Education experts from Eastern and Southern Africa meeting in Kigali this week have urged stronger collaborations between governments and the private sector in the region so as to help improve the quality of higher education and ultimately impact development programmes.
In particular, they called for alignment of university research with national and international development priorities, as well as stronger partnerships between the public and private sectors, especially in the areas of curriculum development and industrial attachment for university students.
This, they say, would allow for imparting of skills that are relevant to the needs of the labour market – at the tertiary level –, while institutions of higher learning would also undertake research that directly address issues of the community in which they operate.

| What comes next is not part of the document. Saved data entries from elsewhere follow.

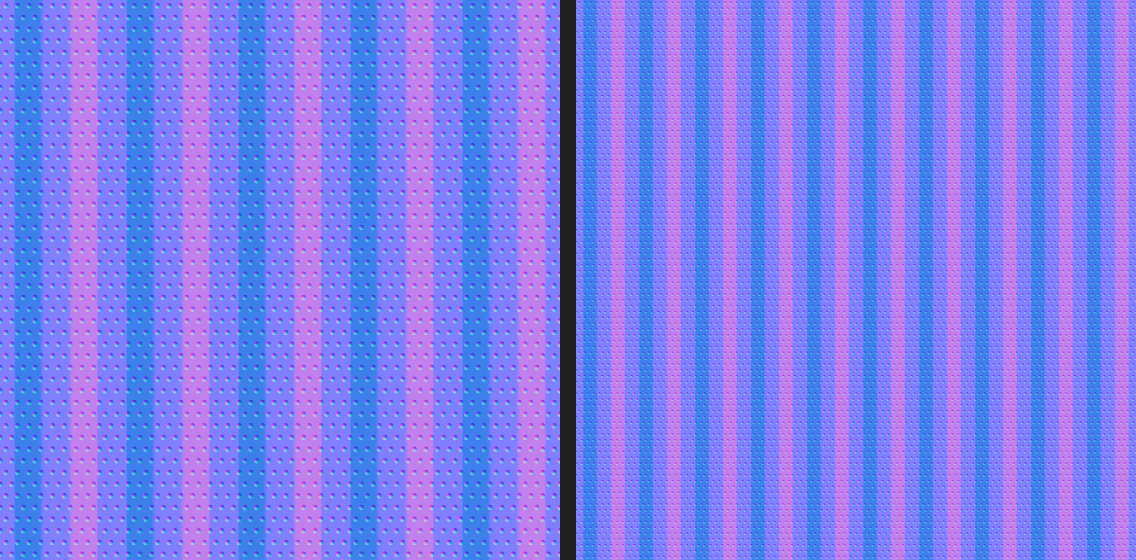
Left: one tile. Right: repeated 2 by 2.
Reproduce this texture map procedurally as a WebGL 1 fragment shader.

```glsl
precision highp float;
// Tangent-space normal map of a corrugated sheet with staggered round dents.

uniform vec2 u_resolution;

// Slope along x of one trapezoid rib, with crisp feet and a rounded crest.
float ribSlope(float x, float pixel) {
  float phase = fract(x);
  float side = phase < 0.5 ? 1.0 : -1.0;
  float d = min(phase, 1.0 - phase);      // 0 mid-valley, 0.5 mid-crest
  float foot = smoothstep(-1.0, 1.0, (d - 0.132) / max(pixel, 0.006));
  float crest = 1.0 - smoothstep(0.345, 0.395, d);
  return 0.61 * side * foot * crest;
}

// Height gradient of a bowl-shaped dent in each cell; even rows shift by half.
vec2 dentGradient(vec2 p, float pixel) {
  float evenRow = 1.0 - mod(floor(p.y), 2.0);
  vec2 q = fract(p + vec2(0.5 * evenRow, 0.0)) - 0.5;
  float r = length(q);
  float radius = 0.215;
  float inside = 1.0 - smoothstep(-0.6, 0.6, (r - radius) / pixel);
  return 1.05 * q / radius * inside;
}

void main() {
  vec2 uv = gl_FragCoord.xy / u_resolution;
  float pixel = 1.0 / min(u_resolution.x, u_resolution.y);

  // Add both gradients, then turn the slope into a normal.
  vec2 gradient = vec2(ribSlope(uv.x * 5.0, pixel * 5.0), 0.0);
  gradient += dentGradient(uv * 48.0, pixel * 48.0);
  vec3 normal = normalize(vec3(-gradient, 1.0));

  gl_FragColor = vec4(normal * 0.5 + 0.5, 1.0);
}
```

The role of the private sector in the education system cannot be overestimated.
In recent years Rwanda has adopted a competency-based curriculum model as part of broader efforts to improve the quality of education across the various levels of country’s education system.
Previously, there was a huge disconnect between learning institutions and the industry, which ultimately resulted in an ever-widening mismatch between what is taught in school and the skills that are actually needed in the industry.
Nonetheless, there has lately been growing realisation that the private sector holds the key to quality education but only if the industry is actively involved in the process to design and regularly participate in reviewing the curriculum.
This approach has already been piloted in some courses under the Technical and Vocational Education and Training (TVET) programme and it should be replicated in the formal education system if the issue of skills gap is to be addressed.
It’s encouraging that academics are eager to work with the private sector to ensure that their students acquire the skills they really need and not just train them for the sake. Industry captains should seize this opportunity and work more closely with educators and learning institutions to make education relevant again.
Considering that quality education is expensive, it’s important that both sides work together to afford students the opportunity to have access to training equipment so they can graduate with the hands-on skills needed to succeed in the labour market.
The ever-rising rate of youth unemployment, including among university graduates, can be addressed if the industry and training institutions genuinely worked together on the issue of quality education.